- WHAT YOU WILL DO: Only the text of the entries below should be returned, exactly as given, without pictures.

───

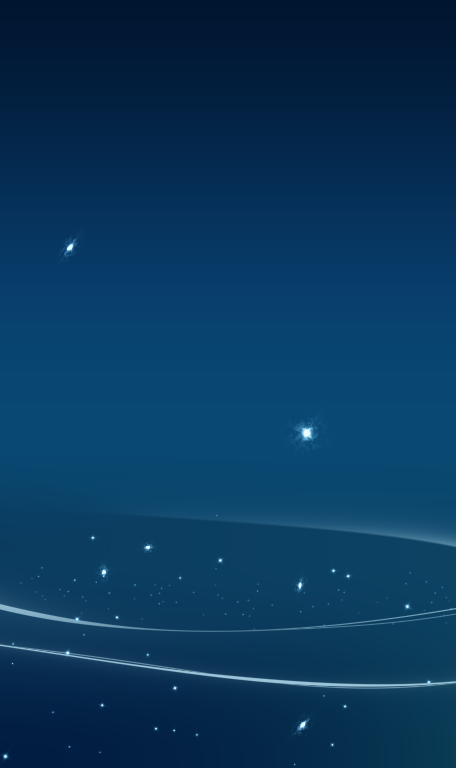
Give the GLSL for this background, as a Shadertoy shader.

```glsl
// A deep blue night gradient above three flowing light ribbons, with frosty sparkles.
// Ribbons are signed heights above polynomial curves; glints and dust come from
// hashed grids with a density map, and the large sparkles are noise-broken bursts.

#define NIGHT vec3(0.000, 0.078, 0.180)
#define BLUE  vec3(0.030, 0.240, 0.425)
#define TEAL  vec3(0.035, 0.285, 0.450)
#define DEEP_LEFT  vec3(0.005, 0.115, 0.255)
#define DEEP_RIGHT vec3(0.035, 0.235, 0.335)
#define SHALLOW    vec3(0.040, 0.235, 0.375)
#define LIGHT vec3(0.700, 0.860, 0.930)
#define ICE   vec3(0.450, 0.780, 0.960)
#define GLINT_CELL 0.036
#define DUST_CELL  0.011

float hash(vec2 cell) {
    vec3 q = fract(cell.xyx * 0.1031);
    q += dot(q, q.yzx + 33.33);
    return fract((q.x + q.y) * q.z);
}

float noise(vec2 p) {
    vec2 i = floor(p), f = fract(p);
    f = f * f * (3.0 - 2.0 * f);
    vec2 e = vec2(1.0, 0.0);
    return mix(mix(hash(i), hash(i + e), f.x),
               mix(hash(i + e.yx), hash(i + e.xx), f.x), f.y);
}

mat2 rotation(float a) {
    return mat2(cos(a), -sin(a), sin(a), cos(a));
}

float stroke(float d, float halfWidth, float pixel) {
    return 1.0 - smoothstep(halfWidth - pixel, halfWidth + pixel, abs(d));
}

// Round core with four tapering rays
float glint(vec2 d) {
    vec2 a = abs(d);
    return exp(-3.0 * dot(d, d)) + 0.6 * exp(-5.0 * a.x - 1.3 * a.y)
         + 0.5 * exp(-1.6 * a.x - 5.0 * a.y);
}

// Large sparkle: bright core, one long axis, ragged wisps
float burst(vec2 d, float angle, float size, float stretch) {
    vec2 q = rotation(angle) * d / size;
    q.y *= stretch;
    float r = length(q);
    float ragged = noise(q * 5.0 + 40.0 + angle * 9.0) * 0.6 + noise(q * 11.0 + 70.0) * 0.4;
    float wisps = smoothstep(0.4, 0.75, ragged) * exp(-2.6 * r * r);
    float rays = exp(-2.8 * abs(q.x) - 11.0 * abs(q.y)) + 0.6 * exp(-9.0 * abs(q.x) - 4.0 * abs(q.y));
    return 1.3 * exp(-16.0 * r * r) + 0.5 * wisps + 0.6 * rays;
}

// Glints gather at the lower left and thin out upward and to the right
float glintDensity(vec2 uv) {
    float low = mix(0.42, 0.14, smoothstep(0.1, 0.75, uv.x));
    float high = 0.17 * (1.0 - smoothstep(0.25, 0.38, uv.x));
    return mix(low, high, smoothstep(0.25, 0.32, uv.y)) * (1.0 - smoothstep(0.39, 0.43, uv.y));
}

// Dust follows a shallow arc over the middle ribbon
float dustDensity(vec2 uv) {
    float h = (uv.y - (0.25 - 0.12 * uv.x + 0.09 * uv.x * uv.x)) / 0.023;
    return 0.34 * exp(-h * h);
}

float scatter(vec2 p, float aspect, float cell, bool dust) {
    float sum = 0.0;
    vec2 home = floor(p / cell);
    for (int j = -1; j <= 1; j++)
    for (int i = -1; i <= 1; i++) {
        vec2 id = home + vec2(i, j);
        vec2 at = (id + vec2(hash(id + 17.0), hash(id + 53.0))) * cell;
        vec2 uv = at / vec2(aspect, 1.0);
        float density = dust ? dustDensity(uv) : glintDensity(uv);
        float keep = step(hash(id + 91.0), density);
        float size = hash(id + 131.0);
        vec2 d = rotation(size * 6.0) * (p - at);
        sum += keep * (dust ? (0.2 + 0.4 * size) * exp(-dot(d, d) / 1.1e-6)
                            : (0.4 + 0.5 * size) * glint(d / mix(0.0018, 0.0048, size * size)));
    }
    return sum;
}

void mainImage(out vec4 fragColor, in vec2 fragCoord) {
    vec2 uv = fragCoord / iResolution.xy;
    float aspect = iResolution.x / iResolution.y, pixel = 0.8 / iResolution.y;
    vec2 p = uv * vec2(aspect, 1.0);
    float x = uv.x, y = uv.y;

    // Sky and the darker body under the upper ribbon
    vec3 sky = mix(BLUE, NIGHT, smoothstep(0.55, 1.05, y));
    sky = mix(TEAL, sky, smoothstep(0.42, 0.7, y));
    vec3 deep = mix(DEEP_LEFT, DEEP_RIGHT, x * x);
    vec3 water = mix(deep, SHALLOW + vec3(0.01, 0.025, 0.015) * x, smoothstep(0.02, 0.27, y));
    sky = mix(sky, water, 0.5 * (1.0 - smoothstep(0.3, 0.45, y)));
    float upper = y - (0.342 - 0.04 * x - 0.013 * pow(x, 6.0));
    float softness = mix(0.06, 0.003, smoothstep(0.0, 0.4, x));
    vec3 col = mix(water, sky, smoothstep(-softness, softness, upper));
    float rim = exp(-max(upper, 0.0) / 0.012) * smoothstep(-0.003, 0.001, upper);
    col = mix(col, LIGHT, rim * (0.05 * smoothstep(0.15, 0.4, x) + 0.42 * x * x * x));

    // Middle ribbon: broad glow at the left, split strand at the right
    float middle = y - (0.178 + (0.145 - 0.04 * x) * (x - 0.47) * (x - 0.47));
    float fade = (1.0 - x) * (1.0 - x);
    float veil = middle > 0.0 ? 0.2 * fade * fade * exp(-middle / 0.018) : 0.1 * fade * exp(middle / 0.035);
    col = mix(col, LIGHT, veil);
    float width = mix(0.0035, 0.0007, smoothstep(0.0, 0.4, x));
    float line = stroke(middle, width, pixel) * mix(0.4, 0.75, abs(2.0 * x - 1.0));
    line = max(line, 0.45 * stroke(middle + 0.007 * smoothstep(0.55, 1.0, x), 0.0006, pixel));

    // Lower ribbon: two strands that part and meet
    float lower = y - (0.1075 + (0.078 + 0.06 * x) * (x - 0.82) * (x - 0.82));
    float swell = exp(-pow((x - 0.62) / 0.24, 2.0));
    line = max(line, 0.85 * stroke(lower, 0.0009 + 0.0013 * swell, pixel));
    line = max(line, 0.55 * stroke(lower - 0.0035 * sin(6.0 * x), 0.0007, pixel));
    col = mix(col, LIGHT, 0.13 * exp(-abs(lower) / 0.007));
    col = mix(col, LIGHT, line);

    // Dust, small glints and large sparkles
    float spark = scatter(p, aspect, GLINT_CELL, false) + scatter(p, aspect, DUST_CELL, true);
    vec2 s = vec2(aspect, 1.0);
    spark += burst(p - s * vec2(0.154, 0.678), 0.95, 0.022, 1.9);
    spark += burst(p - s * vec2(0.673, 0.436), 1.05, 0.025, 1.0);
    spark += burst(p - s * vec2(0.658, 0.238), 1.35, 0.014, 1.5);
    spark += burst(p - s * vec2(0.664, 0.056), 0.85, 0.020, 1.9);
    spark += burst(p - s * vec2(0.228, 0.255), 1.55, 0.013, 1.2);
    spark += burst(p - s * vec2(0.325, 0.287), 0.20, 0.011, 1.2);
    col = mix(col, ICE, min(spark, 1.0));
    col = mix(col, vec3(0.93, 0.99, 1.0), smoothstep(0.5, 1.4, spark));

    fragColor = vec4(col, 1.0);
}
```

───

- REPLY:
Give the GLSL for this background, as a Shadertoy shader.

```glsl
// A deep blue night gradient above three flowing light ribbons, with frosty sparkles.
// Ribbons are signed heights above polynomial curves; glints and dust come from
// hashed grids with a density map, and the large sparkles are noise-broken bursts.

#define NIGHT vec3(0.000, 0.078, 0.180)
#define BLUE  vec3(0.030, 0.240, 0.425)
#define TEAL  vec3(0.035, 0.285, 0.450)
#define DEEP_LEFT  vec3(0.005, 0.115, 0.255)
#define DEEP_RIGHT vec3(0.035, 0.235, 0.335)
#define SHALLOW    vec3(0.040, 0.235, 0.375)
#define LIGHT vec3(0.700, 0.860, 0.930)
#define ICE   vec3(0.450, 0.780, 0.960)
#define GLINT_CELL 0.036
#define DUST_CELL  0.011

float hash(vec2 cell) {
    vec3 q = fract(cell.xyx * 0.1031);
    q += dot(q, q.yzx + 33.33);
    return fract((q.x + q.y) * q.z);
}

float noise(vec2 p) {
    vec2 i = floor(p), f = fract(p);
    f = f * f * (3.0 - 2.0 * f);
    vec2 e = vec2(1.0, 0.0);
    return mix(mix(hash(i), hash(i + e), f.x),
               mix(hash(i + e.yx), hash(i + e.xx), f.x), f.y);
}

mat2 rotation(float a) {
    return mat2(cos(a), -sin(a), sin(a), cos(a));
}

float stroke(float d, float halfWidth, float pixel) {
    return 1.0 - smoothstep(halfWidth - pixel, halfWidth + pixel, abs(d));
}

// Round core with four tapering rays
float glint(vec2 d) {
    vec2 a = abs(d);
    return exp(-3.0 * dot(d, d)) + 0.6 * exp(-5.0 * a.x - 1.3 * a.y)
         + 0.5 * exp(-1.6 * a.x - 5.0 * a.y);
}

// Large sparkle: bright core, one long axis, ragged wisps
float burst(vec2 d, float angle, float size, float stretch) {
    vec2 q = rotation(angle) * d / size;
    q.y *= stretch;
    float r = length(q);
    float ragged = noise(q * 5.0 + 40.0 + angle * 9.0) * 0.6 + noise(q * 11.0 + 70.0) * 0.4;
    float wisps = smoothstep(0.4, 0.75, ragged) * exp(-2.6 * r * r);
    float rays = exp(-2.8 * abs(q.x) - 11.0 * abs(q.y)) + 0.6 * exp(-9.0 * abs(q.x) - 4.0 * abs(q.y));
    return 1.3 * exp(-16.0 * r * r) + 0.5 * wisps + 0.6 * rays;
}

// Glints gather at the lower left and thin out upward and to the right
float glintDensity(vec2 uv) {
    float low = mix(0.42, 0.14, smoothstep(0.1, 0.75, uv.x));
    float high = 0.17 * (1.0 - smoothstep(0.25, 0.38, uv.x));
    return mix(low, high, smoothstep(0.25, 0.32, uv.y)) * (1.0 - smoothstep(0.39, 0.43, uv.y));
}

// Dust follows a shallow arc over the middle ribbon
float dustDensity(vec2 uv) {
    float h = (uv.y - (0.25 - 0.12 * uv.x + 0.09 * uv.x * uv.x)) / 0.023;
    return 0.34 * exp(-h * h);
}

float scatter(vec2 p, float aspect, float cell, bool dust) {
    float sum = 0.0;
    vec2 home = floor(p / cell);
    for (int j = -1; j <= 1; j++)
    for (int i = -1; i <= 1; i++) {
        vec2 id = home + vec2(i, j);
        vec2 at = (id + vec2(hash(id + 17.0), hash(id + 53.0))) * cell;
        vec2 uv = at / vec2(aspect, 1.0);
        float density = dust ? dustDensity(uv) : glintDensity(uv);
        float keep = step(hash(id + 91.0), density);
        float size = hash(id + 131.0);
        vec2 d = rotation(size * 6.0) * (p - at);
        sum += keep * (dust ? (0.2 + 0.4 * size) * exp(-dot(d, d) / 1.1e-6)
                            : (0.4 + 0.5 * size) * glint(d / mix(0.0018, 0.0048, size * size)));
    }
    return sum;
}

void mainImage(out vec4 fragColor, in vec2 fragCoord) {
    vec2 uv = fragCoord / iResolution.xy;
    float aspect = iResolution.x / iResolution.y, pixel = 0.8 / iResolution.y;
    vec2 p = uv * vec2(aspect, 1.0);
    float x = uv.x, y = uv.y;

    // Sky and the darker body under the upper ribbon
    vec3 sky = mix(BLUE, NIGHT, smoothstep(0.55, 1.05, y));
    sky = mix(TEAL, sky, smoothstep(0.42, 0.7, y));
    vec3 deep = mix(DEEP_LEFT, DEEP_RIGHT, x * x);
    vec3 water = mix(deep, SHALLOW + vec3(0.01, 0.025, 0.015) * x, smoothstep(0.02, 0.27, y));
    sky = mix(sky, water, 0.5 * (1.0 - smoothstep(0.3, 0.45, y)));
    float upper = y - (0.342 - 0.04 * x - 0.013 * pow(x, 6.0));
    float softness = mix(0.06, 0.003, smoothstep(0.0, 0.4, x));
    vec3 col = mix(water, sky, smoothstep(-softness, softness, upper));
    float rim = exp(-max(upper, 0.0) / 0.012) * smoothstep(-0.003, 0.001, upper);
    col = mix(col, LIGHT, rim * (0.05 * smoothstep(0.15, 0.4, x) + 0.42 * x * x * x));

    // Middle ribbon: broad glow at the left, split strand at the right
    float middle = y - (0.178 + (0.145 - 0.04 * x) * (x - 0.47) * (x - 0.47));
    float fade = (1.0 - x) * (1.0 - x);
    float veil = middle > 0.0 ? 0.2 * fade * fade * exp(-middle / 0.018) : 0.1 * fade * exp(middle / 0.035);
    col = mix(col, LIGHT, veil);
    float width = mix(0.0035, 0.0007, smoothstep(0.0, 0.4, x));
    float line = stroke(middle, width, pixel) * mix(0.4, 0.75, abs(2.0 * x - 1.0));
    line = max(line, 0.45 * stroke(middle + 0.007 * smoothstep(0.55, 1.0, x), 0.0006, pixel));

    // Lower ribbon: two strands that part and meet
    float lower = y - (0.1075 + (0.078 + 0.06 * x) * (x - 0.82) * (x - 0.82));
    float swell = exp(-pow((x - 0.62) / 0.24, 2.0));
    line = max(line, 0.85 * stroke(lower, 0.0009 + 0.0013 * swell, pixel));
    line = max(line, 0.55 * stroke(lower - 0.0035 * sin(6.0 * x), 0.0007, pixel));
    col = mix(col, LIGHT, 0.13 * exp(-abs(lower) / 0.007));
    col = mix(col, LIGHT, line);

    // Dust, small glints and large sparkles
    float spark = scatter(p, aspect, GLINT_CELL, false) + scatter(p, aspect, DUST_CELL, true);
    vec2 s = vec2(aspect, 1.0);
    spark += burst(p - s * vec2(0.154, 0.678), 0.95, 0.022, 1.9);
    spark += burst(p - s * vec2(0.673, 0.436), 1.05, 0.025, 1.0);
    spark += burst(p - s * vec2(0.658, 0.238), 1.35, 0.014, 1.5);
    spark += burst(p - s * vec2(0.664, 0.056), 0.85, 0.020, 1.9);
    spark += burst(p - s * vec2(0.228, 0.255), 1.55, 0.013, 1.2);
    spark += burst(p - s * vec2(0.325, 0.287), 0.20, 0.011, 1.2);
    col = mix(col, ICE, min(spark, 1.0));
    col = mix(col, vec3(0.93, 0.99, 1.0), smoothstep(0.5, 1.4, spark));

    fragColor = vec4(col, 1.0);
}
```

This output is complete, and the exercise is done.